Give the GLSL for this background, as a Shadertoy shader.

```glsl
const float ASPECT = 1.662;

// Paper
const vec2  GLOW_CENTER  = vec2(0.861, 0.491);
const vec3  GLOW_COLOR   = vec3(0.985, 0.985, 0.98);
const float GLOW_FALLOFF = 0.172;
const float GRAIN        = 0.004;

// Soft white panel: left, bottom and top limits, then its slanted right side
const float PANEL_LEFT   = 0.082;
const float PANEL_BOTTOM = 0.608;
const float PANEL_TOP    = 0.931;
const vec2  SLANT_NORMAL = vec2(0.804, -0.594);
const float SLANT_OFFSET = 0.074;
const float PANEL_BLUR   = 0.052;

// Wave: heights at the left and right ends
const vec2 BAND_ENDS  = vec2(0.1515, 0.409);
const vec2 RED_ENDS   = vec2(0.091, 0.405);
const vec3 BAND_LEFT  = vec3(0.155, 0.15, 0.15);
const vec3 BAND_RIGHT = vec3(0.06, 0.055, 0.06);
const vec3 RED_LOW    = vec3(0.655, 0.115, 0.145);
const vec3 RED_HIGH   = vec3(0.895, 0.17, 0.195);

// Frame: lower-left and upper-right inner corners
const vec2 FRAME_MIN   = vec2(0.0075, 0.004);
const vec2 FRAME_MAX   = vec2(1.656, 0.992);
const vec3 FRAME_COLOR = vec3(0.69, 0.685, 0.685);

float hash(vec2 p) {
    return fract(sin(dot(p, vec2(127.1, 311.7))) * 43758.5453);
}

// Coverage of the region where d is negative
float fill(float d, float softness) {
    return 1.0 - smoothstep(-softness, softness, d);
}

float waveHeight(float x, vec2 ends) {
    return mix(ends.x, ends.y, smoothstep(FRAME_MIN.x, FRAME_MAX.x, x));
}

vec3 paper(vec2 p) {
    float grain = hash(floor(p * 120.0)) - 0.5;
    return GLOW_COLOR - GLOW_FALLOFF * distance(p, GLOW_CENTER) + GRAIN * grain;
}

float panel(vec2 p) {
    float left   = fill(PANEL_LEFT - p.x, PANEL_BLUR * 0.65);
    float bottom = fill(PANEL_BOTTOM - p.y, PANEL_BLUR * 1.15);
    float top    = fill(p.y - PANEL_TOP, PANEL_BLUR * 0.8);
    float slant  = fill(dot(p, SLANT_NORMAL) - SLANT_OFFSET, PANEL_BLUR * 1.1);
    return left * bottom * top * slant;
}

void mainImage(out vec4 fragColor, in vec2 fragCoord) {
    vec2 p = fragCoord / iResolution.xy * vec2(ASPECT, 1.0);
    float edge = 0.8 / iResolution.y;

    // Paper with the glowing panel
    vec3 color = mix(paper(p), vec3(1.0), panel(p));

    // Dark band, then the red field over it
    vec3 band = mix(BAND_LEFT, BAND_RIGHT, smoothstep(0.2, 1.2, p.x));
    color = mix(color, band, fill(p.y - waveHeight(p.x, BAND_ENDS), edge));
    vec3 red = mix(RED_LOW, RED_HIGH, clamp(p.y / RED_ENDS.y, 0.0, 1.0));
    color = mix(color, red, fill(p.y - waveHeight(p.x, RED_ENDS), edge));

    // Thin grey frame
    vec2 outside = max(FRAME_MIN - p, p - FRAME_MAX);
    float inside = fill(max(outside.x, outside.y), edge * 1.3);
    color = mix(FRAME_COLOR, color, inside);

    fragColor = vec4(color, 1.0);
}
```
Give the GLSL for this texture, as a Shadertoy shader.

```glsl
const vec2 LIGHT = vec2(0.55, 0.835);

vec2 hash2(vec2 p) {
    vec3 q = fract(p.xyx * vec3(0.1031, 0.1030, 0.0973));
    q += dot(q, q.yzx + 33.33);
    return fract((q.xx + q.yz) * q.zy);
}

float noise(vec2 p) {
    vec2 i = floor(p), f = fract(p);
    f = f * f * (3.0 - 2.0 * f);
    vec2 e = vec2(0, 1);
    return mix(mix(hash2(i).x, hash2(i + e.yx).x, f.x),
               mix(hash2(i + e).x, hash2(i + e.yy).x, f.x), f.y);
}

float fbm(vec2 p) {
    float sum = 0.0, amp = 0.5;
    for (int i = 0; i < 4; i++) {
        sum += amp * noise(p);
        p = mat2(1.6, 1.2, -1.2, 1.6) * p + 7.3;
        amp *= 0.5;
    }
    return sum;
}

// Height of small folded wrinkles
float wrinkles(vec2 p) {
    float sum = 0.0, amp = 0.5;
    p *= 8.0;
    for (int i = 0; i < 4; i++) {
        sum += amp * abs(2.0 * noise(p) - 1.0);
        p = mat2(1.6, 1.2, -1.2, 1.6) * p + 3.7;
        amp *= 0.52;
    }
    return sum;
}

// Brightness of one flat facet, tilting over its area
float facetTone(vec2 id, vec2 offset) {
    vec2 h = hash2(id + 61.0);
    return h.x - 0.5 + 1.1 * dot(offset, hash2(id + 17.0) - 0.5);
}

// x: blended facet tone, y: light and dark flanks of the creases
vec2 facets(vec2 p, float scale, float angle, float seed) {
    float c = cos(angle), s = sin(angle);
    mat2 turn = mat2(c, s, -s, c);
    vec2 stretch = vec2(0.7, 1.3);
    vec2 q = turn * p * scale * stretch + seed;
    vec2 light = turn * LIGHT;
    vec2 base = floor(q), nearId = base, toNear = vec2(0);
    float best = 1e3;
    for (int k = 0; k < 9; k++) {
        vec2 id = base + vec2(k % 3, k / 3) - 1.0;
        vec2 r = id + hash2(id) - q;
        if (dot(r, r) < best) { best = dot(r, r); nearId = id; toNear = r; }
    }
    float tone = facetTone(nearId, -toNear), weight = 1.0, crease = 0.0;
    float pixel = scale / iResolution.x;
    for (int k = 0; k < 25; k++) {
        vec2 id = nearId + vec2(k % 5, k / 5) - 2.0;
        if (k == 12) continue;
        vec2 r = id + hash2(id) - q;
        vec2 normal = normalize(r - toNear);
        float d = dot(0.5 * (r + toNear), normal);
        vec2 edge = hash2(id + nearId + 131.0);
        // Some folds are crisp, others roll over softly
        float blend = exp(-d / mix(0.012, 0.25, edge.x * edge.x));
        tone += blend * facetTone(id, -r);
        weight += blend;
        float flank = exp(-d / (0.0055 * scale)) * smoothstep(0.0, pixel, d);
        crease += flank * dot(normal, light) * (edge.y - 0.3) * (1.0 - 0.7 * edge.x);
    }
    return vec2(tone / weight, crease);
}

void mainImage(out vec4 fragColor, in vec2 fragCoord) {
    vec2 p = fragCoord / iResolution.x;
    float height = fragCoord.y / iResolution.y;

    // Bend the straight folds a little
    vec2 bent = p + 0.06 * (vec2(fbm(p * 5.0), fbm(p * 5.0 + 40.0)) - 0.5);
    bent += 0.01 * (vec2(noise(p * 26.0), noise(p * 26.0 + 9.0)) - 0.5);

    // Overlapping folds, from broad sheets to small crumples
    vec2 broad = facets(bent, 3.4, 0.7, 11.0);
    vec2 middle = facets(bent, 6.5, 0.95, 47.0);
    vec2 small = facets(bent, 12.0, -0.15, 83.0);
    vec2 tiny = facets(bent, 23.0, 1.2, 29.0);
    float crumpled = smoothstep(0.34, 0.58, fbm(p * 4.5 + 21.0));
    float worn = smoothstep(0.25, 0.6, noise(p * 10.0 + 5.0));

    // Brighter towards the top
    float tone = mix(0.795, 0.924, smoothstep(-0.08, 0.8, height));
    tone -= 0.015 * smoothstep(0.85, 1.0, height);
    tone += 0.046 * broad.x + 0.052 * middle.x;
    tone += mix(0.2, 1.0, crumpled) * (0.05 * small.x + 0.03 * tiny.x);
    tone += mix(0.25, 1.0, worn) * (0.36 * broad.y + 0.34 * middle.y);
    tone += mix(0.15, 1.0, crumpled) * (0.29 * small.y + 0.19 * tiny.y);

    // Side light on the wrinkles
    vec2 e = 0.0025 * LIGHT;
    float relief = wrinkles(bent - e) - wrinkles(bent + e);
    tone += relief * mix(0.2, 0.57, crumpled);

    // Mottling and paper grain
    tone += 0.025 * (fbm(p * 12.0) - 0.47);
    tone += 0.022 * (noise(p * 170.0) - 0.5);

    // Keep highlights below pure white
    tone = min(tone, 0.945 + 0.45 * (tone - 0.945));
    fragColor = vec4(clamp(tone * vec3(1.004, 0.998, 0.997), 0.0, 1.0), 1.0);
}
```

* [WHAT TO WORK ON]: Gather each line from the entries above that includes the word "facetTone".

* [EXPECTED ANSWER]:
float facetTone(vec2 id, vec2 offset) {
    float tone = facetTone(nearId, -toNear), weight = 1.0, crease = 0.0;
        tone += blend * facetTone(id, -r);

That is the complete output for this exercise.